Any black box containing resistances only and voltage and current sources can be replaced by an equivalent circuit consisting of an equivalent current source in parallel connection with an equivalent resistance.
Edward Lawry Norton
In direct-current circuit theory, Norton's theorem (aka Mayer-Norton theorem) is a simplification that can be applied to networks made of linear time-invariant resistances, voltage sources, and current sources. At a pair of terminals of the network, it can be replaced by a current source and a single resistor in parallel.
To find the equivalent, the Norton current Ino is calculated as the current flowing at the terminals into a short circuit (zero resistance between A and B). This is Ino. The Norton resistance Rno is found by calculating the output voltage produced with no resistance connected at the terminals; equivalently, this is the resistance between the terminals with all (independent) voltage sources short-circuited and independent current sources open-circuited. This is equivalent to calculating the Thevenin resistance.

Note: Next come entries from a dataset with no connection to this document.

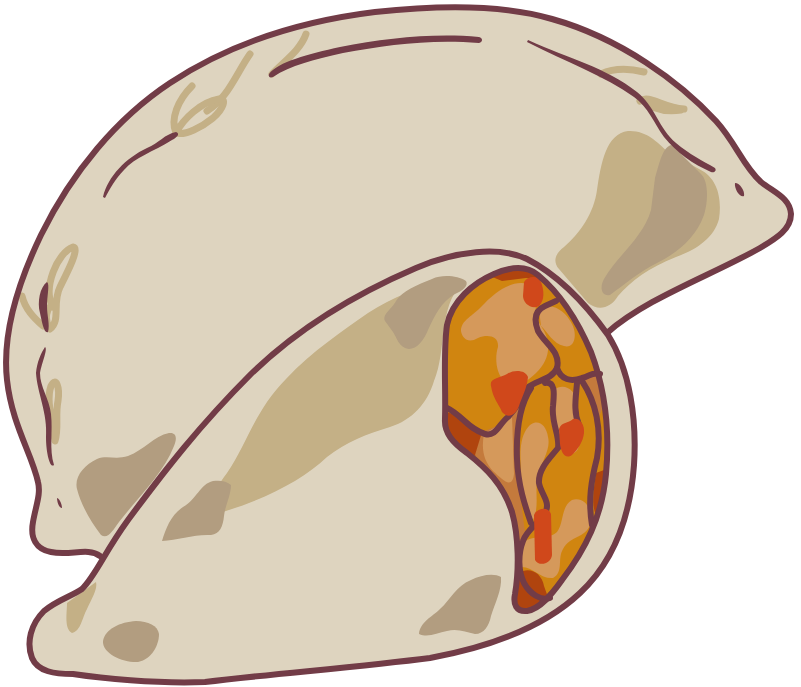
<!DOCTYPE html>
<html lang="en">
<head>
<meta charset="utf-8">
<title>Filled pastries</title>
<style>
:root {
  --paper: #ffffff;
  --dough: #ded4bf;
  --golden: #c4b086;
  --toasted: #b29d80;
  --outline: #723c47;
  --filling: #d08510;
  --filling-light: #d5995b;
  --filling-shade: #c47a3c;
  --rust: #b0440e;
  --pepper: #d0481b;
}
html, body { margin: 0; background: var(--paper); overflow: hidden; }
svg { display: block; width: 801px; height: 687px; }
.dough { fill: var(--dough); }
.golden { fill: var(--golden); }
.toasted { fill: var(--toasted); }
.edge { fill: none; stroke: var(--outline); stroke-width: 6; stroke-linecap: round; stroke-linejoin: round; }
.crease { fill: var(--outline); }
.crimp { fill: none; stroke: var(--golden); stroke-width: 7; stroke-linecap: round; stroke-linejoin: round; }
.filling { fill: var(--filling); }
.light { fill: var(--filling-light); }
.shade { fill: var(--filling-shade); }
.rust { fill: var(--rust); }
.pepper { fill: var(--pepper); }
</style>
</head>
<body>
<svg viewBox="0 0 801 687" role="img" aria-label="Two folded pastries, the front one cut open to show its filling">
  <defs>
    <path id="back-shape" d="M100 556C88 547 70 556 51 552C36 549 30 538 33 522C36 505 41 494 38 482C32 454 12 425 7 380C2 335 16 287 41 235C72 172 117 118 170 83C235 40 310 20 375 12C440 5 505 5 552 19C620 38 680 82 716 121C736 143 743 166 761 182C775 193 790 198 791 214C791 229 777 238 760 248C710 276 645 299 607 333L500 440L200 560Z"/>
    <path id="front-shape" d="M82 589C96 575 104 553 128 520C165 470 200 425 250 375C300 326 360 292 416 268C455 251 500 246 527 259C560 276 588 307 608 335C630 370 637 420 634 465C630 520 612 563 580 593C545 626 490 647 430 658C360 667 270 674 205 682C155 684 100 678 73 674C55 674 38 672 32 658C26 642 31 624 44 611C57 600 72 596 82 589Z"/>
    <path id="opening" d="M447 325C452 301 473 283 494 274C510 267 526 265 538 275C562 295 579 324 591 352C605 389 610 430 606 474C602 517 585 550 562 580C552 594 540 609 527 611C516 612 513 604 515 594C519 571 519 537 512 512C503 484 486 468 467 453C453 443 444 433 445 419C446 388 443 353 447 325Z"/>
    <clipPath id="opening-clip"><use href="#opening"/></clipPath>
  </defs>

  <g id="back-pastry">
    <use href="#back-shape" class="dough"/>
    <path class="golden" d="M597 190C601 163 606 134 628 131C646 130 657 142 667 151L699 169C718 178 722 199 719 219C714 238 696 250 676 257C648 268 631 281 618 296C610 309 598 311 588 303L559 269C552 261 556 253 564 247C580 233 594 213 597 190Z"/>
    <path class="toasted" d="M655 178C659 165 662 148 671 145C676 146 679 152 684 157L701 174C709 182 708 202 704 215C696 237 679 252 657 263C639 272 625 284 610 295C602 297 599 288 604 279C617 256 643 238 651 210Z"/>
    <path class="toasted" d="M77 489C74 477 84 465 97 459C107 455 116 460 128 456C144 450 154 436 169 433C177 432 177 439 174 446C163 474 139 496 119 522C113 530 108 540 101 535C91 522 81 505 77 489Z"/>
    <g id="back-crimps" class="crimp">
      <path d="M306 34C300 51 283 62 272 74"/>
      <path d="M250 54C236 74 228 98 207 111"/>
      <path d="M192 86C178 100 170 119 176 133C185 136 202 127 213 118C224 108 227 98 219 99C201 102 183 119 176 133"/>
      <path d="M53 307C42 288 58 252 73 247C80 248 68 271 60 287C52 303 61 321 50 329C41 315 52 301 53 307"/>
      <path d="M22 296C25 309 34 318 43 326"/>
      <path d="M55 441C52 419 46 400 51 386C56 376 60 387 58 401C55 415 59 428 55 441Z"/>
      <path d="M601 74C614 68 628 68 644 72M640 101C649 94 663 108 684 109M642 100C650 107 661 113 681 110"/>
    </g>
    <g id="back-creases" class="crease">
      <path d="M269 74C278 62 308 54 340 47C386 38 434 33 479 37C483 38 483 42 479 43C430 39 386 45 343 53C313 60 291 65 273 77C270 78 268 77 269 74Z"/>
      <path d="M103 197C108 176 126 158 147 148C159 143 165 134 176 132C181 134 176 138 172 140C153 152 135 157 124 170C115 179 110 189 105 198Z"/>
      <path d="M528 40C570 59 605 67 637 92C655 106 659 129 676 143C689 154 703 161 715 168C717 171 714 173 711 172C693 164 677 153 664 137C654 123 648 107 634 97C605 76 568 63 527 42Z"/>
      <path d="M735 183C740 183 745 191 744 196C740 198 734 189 735 183Z"/>
      <path d="M47 282C50 284 47 296 47 306C47 316 50 324 48 332C44 334 42 322 40 313C37 302 40 287 47 282Z"/>
      <path d="M45 347C48 349 42 362 40 373C40 387 49 398 51 414C53 432 49 449 54 465C50 469 46 453 46 437C48 414 37 392 36 373C37 362 41 353 45 347Z"/>
      <path d="M57 498C60 499 62 505 62 508C59 508 57 502 57 498Z"/>
    </g>
    <path class="edge" d="M100 556C88 547 70 556 51 552C36 549 30 538 33 522C36 505 41 494 38 482C32 454 12 425 7 380C2 335 16 287 41 235C72 172 117 118 170 83C235 40 310 20 375 12C440 5 505 5 552 19C620 38 680 82 716 121C736 143 743 166 761 182C775 193 790 198 791 214C791 229 777 238 760 248C710 276 645 299 607 333"/>
  </g>

  <g id="front-pastry">
    <use href="#front-shape" class="dough"/>
    <path class="golden" d="M215 514C204 507 215 489 227 473C246 446 255 410 286 379C312 351 344 330 368 313C393 297 420 287 444 280L462 284C438 307 447 350 434 381C427 404 412 420 390 427C367 434 346 442 327 457C302 481 260 502 215 514Z"/>
    <path class="toasted" d="M385 321C382 314 392 309 396 301C402 291 417 285 432 279C443 274 458 276 466 281C469 286 462 291 455 294C441 302 435 315 428 330C424 340 417 349 409 349C399 348 397 338 393 332Z"/>
    <path class="toasted" d="M162 541C166 528 171 515 183 507C197 499 200 484 213 481C220 480 227 481 231 485C231 495 225 506 224 516C223 526 220 534 211 535C195 534 178 540 162 541Z"/>
    <path class="toasted" d="M419 634C420 622 432 617 440 609C451 599 456 586 471 580C481 575 494 573 501 577C502 590 495 603 491 616C489 626 484 634 475 634C466 632 457 628 447 631C437 633 428 638 419 634Z"/>
    <path class="toasted" d="M103 641C105 629 120 622 136 621C148 621 158 626 159 634C159 645 152 659 138 662C124 663 102 654 103 641Z"/>
    <path class="golden" d="M67 603L96 582C98 589 91 600 87 609C82 618 81 631 72 633C64 629 67 613 67 603Z"/>
    <use href="#front-shape" class="edge"/>
  </g>

  <g id="filling">
    <use href="#opening" class="filling"/>
    <g id="filling-colours" clip-path="url(#opening-clip)">
      <path class="rust" d="M440 412C455 410 459 423 473 427L485 432L483 457L464 454L440 430Z"/>
      <path class="shade" d="M482 432L507 422L520 402L517 470L526 540L512 545L512 510C505 480 485 468 475 455Z"/>
      <path class="light" d="M484 434L512 417L514 474C512 490 503 480 493 471C484 461 481 450 484 434Z"/>
      <path class="light" d="M461 331C461 320 473 316 482 306C493 294 511 279 528 284C540 292 531 310 541 326C553 343 549 361 536 373C524 384 513 391 505 382C495 373 495 356 498 347C499 336 488 334 478 338C468 344 462 338 461 331Z"/>
      <path class="rust" d="M490 276L512 270L535 271L541 280L526 278L502 281Z"/>
      <path class="light" d="M539 310C551 301 565 310 572 324C578 336 574 349 564 346C553 344 547 331 541 326Z"/>
      <path class="light" d="M554 390C563 382 576 389 577 403C576 417 584 432 578 449C570 461 557 448 556 435C548 421 549 400 554 390Z"/>
      <path class="light" d="M526 430C534 417 546 422 548 437C551 449 542 461 538 475C534 491 540 506 533 520C524 515 521 490 521 468C520 453 520 440 526 430Z"/>
      <path class="light" d="M523 543C534 533 545 542 557 532C564 523 561 506 572 500C586 496 594 512 590 525C585 538 570 536 563 549C557 559 564 572 553 578C540 579 532 566 521 567Z"/>
      <path class="rust" d="M596 473L612 467L607 504L598 519C590 507 594 488 596 473Z"/>
      <path class="rust" d="M523 571C533 568 542 575 544 586L549 600L530 612L515 606L517 585Z"/>
      <path class="shade" d="M582 381L602 370L606 400L598 419C592 405 590 394 582 381Z"/>
    </g>
    <g id="filling-lines" class="edge">
      <path d="M447 408C462 415 468 429 485 434C496 437 499 424 508 417C517 407 523 397 527 388C536 380 552 380 557 368C561 352 546 345 538 331C533 318 536 310 545 306L556 301"/>
      <path d="M557 368C561 380 571 382 582 378C590 376 592 372 600 374"/>
      <path d="M531 388C519 406 516 430 517 459C518 485 525 506 531 523"/>
      <path d="M545 383C556 381 554 395 553 406C551 423 560 435 558 448C550 458 538 469 539 483C541 494 550 501 546 511C541 523 528 527 523 541C518 554 518 571 524 583C530 594 541 601 550 598"/>
      <path d="M577 383C576 397 573 411 579 425"/>
      <path d="M582 381C596 402 602 430 597 458C591 481 588 501 592 525"/>
    </g>
    <g id="pepper-pieces" class="pepper">
      <path d="M524 282C528 276 538 275 541 282C544 290 545 300 539 306C531 310 523 303 523 296Z"/>
      <path d="M491 386C489 378 500 378 507 374C514 369 526 370 528 377C527 388 522 397 519 406C515 417 507 418 502 412C499 404 493 399 491 386Z"/>
      <path d="M559 429C562 421 568 424 573 419C579 417 585 424 584 433C583 442 578 449 572 455C565 460 561 452 560 444Z"/>
      <path d="M534 515C537 508 548 506 551 514L552 555C551 564 539 567 535 560Z"/>
    </g>
    <use href="#opening" class="edge"/>
  </g>
</svg>
</body>
</html>
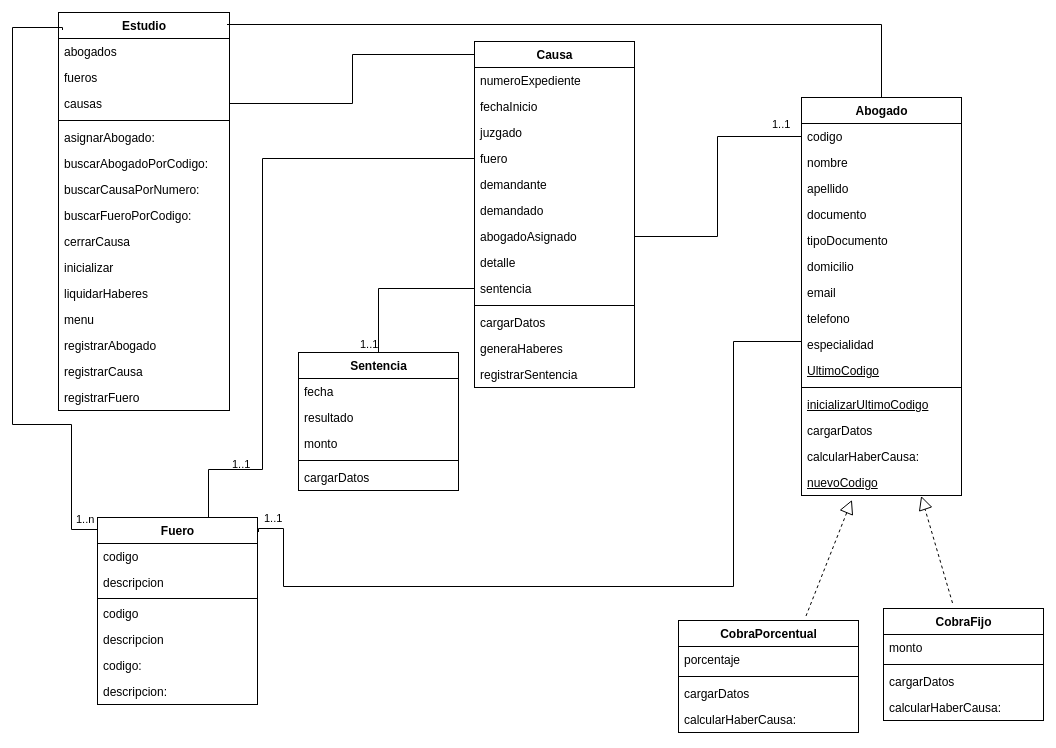
<!DOCTYPE html>
<html lang="es">
<head>
<meta charset="utf-8">
<title>Diagrama de clases</title>
<style>
:root { --ink: #000; --paper: #fff; }
* { box-sizing: border-box; margin: 0; padding: 0; }
body { width: 1056px; height: 748px; overflow: hidden; background: var(--paper); }
.diagram { position: relative; width: 1056px; height: 748px; overflow: hidden; color: var(--ink); font: 12px/26px "Liberation Sans", Arial, sans-serif; }
.class { position: absolute; display: flex; flex-direction: column; border: 1px solid var(--ink); background: var(--paper); }
.class h2 { flex: none; height: 26px; border-bottom: 1px solid var(--ink); font-size: 12px; line-height: 26px; font-weight: bold; text-align: center; }
.class ul { flex: none; list-style: none; padding-left: 5px; white-space: nowrap; }
.class li { height: 26px; }
.class hr { flex: none; height: 1px; border: 0; margin: 3px 0 4px; background: var(--ink); }
.static { text-decoration: underline; }
.estudio { left: 58px; top: 12px; width: 172px; height: 399px; }
.causa { left: 474px; top: 41px; width: 161px; height: 347px; }
.abogado { left: 801px; top: 97px; width: 161px; height: 399px; }
.sentencia { left: 298px; top: 352px; width: 161px; height: 139px; }
.fuero { left: 97px; top: 517px; width: 161px; height: 188px; }
.fuero hr { margin: 2px 0; }
.cobra-porcentual { left: 678px; top: 620px; width: 181px; height: 113px; }
.cobra-fijo { left: 883px; top: 608px; width: 161px; height: 113px; }
.connectors { position: absolute; left: 0; top: 0; fill: none; stroke: var(--ink); stroke-width: 1; }
.inherits { stroke-dasharray: 3 3; }
.arrowhead { fill: var(--paper); }
.multiplicity { position: absolute; font-size: 11px; line-height: 14px; white-space: nowrap; }
</style>
</head>
<body>
<main class="diagram">
  <section class="class estudio">
    <h2>Estudio</h2>
    <ul><li>abogados</li><li>fueros</li><li>causas</li></ul>
    <hr>
    <ul>
      <li>asignarAbogado:</li><li>buscarAbogadoPorCodigo:</li><li>buscarCausaPorNumero:</li><li>buscarFueroPorCodigo:</li>
      <li>cerrarCausa</li><li>inicializar</li><li>liquidarHaberes</li><li>menu</li>
      <li>registrarAbogado</li><li>registrarCausa</li><li>registrarFuero</li>
    </ul>
  </section>

  <section class="class causa">
    <h2>Causa</h2>
    <ul>
      <li>numeroExpediente</li><li>fechaInicio</li><li>juzgado</li><li>fuero</li><li>demandante</li>
      <li>demandado</li><li>abogadoAsignado</li><li>detalle</li><li>sentencia</li>
    </ul>
    <hr>
    <ul><li>cargarDatos</li><li>generaHaberes</li><li>registrarSentencia</li></ul>
  </section>

  <section class="class abogado">
    <h2>Abogado</h2>
    <ul>
      <li>codigo</li><li>nombre</li><li>apellido</li><li>documento</li><li>tipoDocumento</li>
      <li>domicilio</li><li>email</li><li>telefono</li><li>especialidad</li><li class="static">UltimoCodigo</li>
    </ul>
    <hr>
    <ul><li class="static">inicializarUltimoCodigo</li><li>cargarDatos</li><li>calcularHaberCausa:</li><li class="static">nuevoCodigo</li></ul>
  </section>

  <section class="class sentencia">
    <h2>Sentencia</h2>
    <ul><li>fecha</li><li>resultado</li><li>monto</li></ul>
    <hr>
    <ul><li>cargarDatos</li></ul>
  </section>

  <section class="class fuero">
    <h2>Fuero</h2>
    <ul><li>codigo</li><li>descripcion</li></ul>
    <hr>
    <ul><li>codigo</li><li>descripcion</li><li>codigo:</li><li>descripcion:</li></ul>
  </section>

  <section class="class cobra-porcentual">
    <h2>CobraPorcentual</h2>
    <ul><li>porcentaje</li></ul>
    <hr>
    <ul><li>cargarDatos</li><li>calcularHaberCausa:</li></ul>
  </section>

  <section class="class cobra-fijo">
    <h2>CobraFijo</h2>
    <ul><li>monto</li></ul>
    <hr>
    <ul><li>cargarDatos</li><li>calcularHaberCausa:</li></ul>
  </section>

  <svg class="connectors" width="1056" height="748" viewBox="0 0 1056 748" aria-hidden="true">
    <path class="estudio-fuero" d="M62.5 30V27.5H12.5V424.5H71.5V529.5H97"/>
    <path class="estudio-abogado" d="M227 24.5H881.5V97"/>
    <path class="estudio-causa" d="M230 103.5H352.5V54.5H474"/>
    <path class="causa-fuero" d="M474 158.5H262.5V469.5H208.5V517"/>
    <path class="causa-abogado" d="M635 236.5H717.5V136.5H801"/>
    <path class="causa-sentencia" d="M474 288.5H378.5V352"/>
    <path class="abogado-fuero" d="M801 341.5H733.5V586.5H283.5V528.5H258.5V532"/>
    <line class="inherits" x1="806" y1="616" x2="847" y2="512"/>
    <polygon class="arrowhead" points="851.5,501 840.5,510 852.5,515"/>
    <line class="inherits" x1="952.5" y1="603" x2="925" y2="509"/>
    <polygon class="arrowhead" points="921.5,497 919.5,511 931.5,507"/>
  </svg>

  <span class="multiplicity" style="left:772px;top:117px">1..1</span>
  <span class="multiplicity" style="left:360px;top:337px">1..1</span>
  <span class="multiplicity" style="left:232px;top:457px">1..1</span>
  <span class="multiplicity" style="left:76px;top:512px">1..n</span>
  <span class="multiplicity" style="left:264px;top:511px">1..1</span>
</main>
</body>
</html>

When there are dependent sources, the more general method must be used. The voltage at the terminals is calculated for an injection of a 1Amp test current at the terminals. This voltage divided by the 1 A current is the Norton impedance Rno. This method must be used if the circuit contains dependent sources, but it can be used in all cases even when there are no dependent sources.
Example of a Norton equivalent circuit
The original circuit
Calculating the equivalent output current
Calculating the equivalent resistance
Design the Norton equivalent circuit
In the example, the total current Itotal is given by: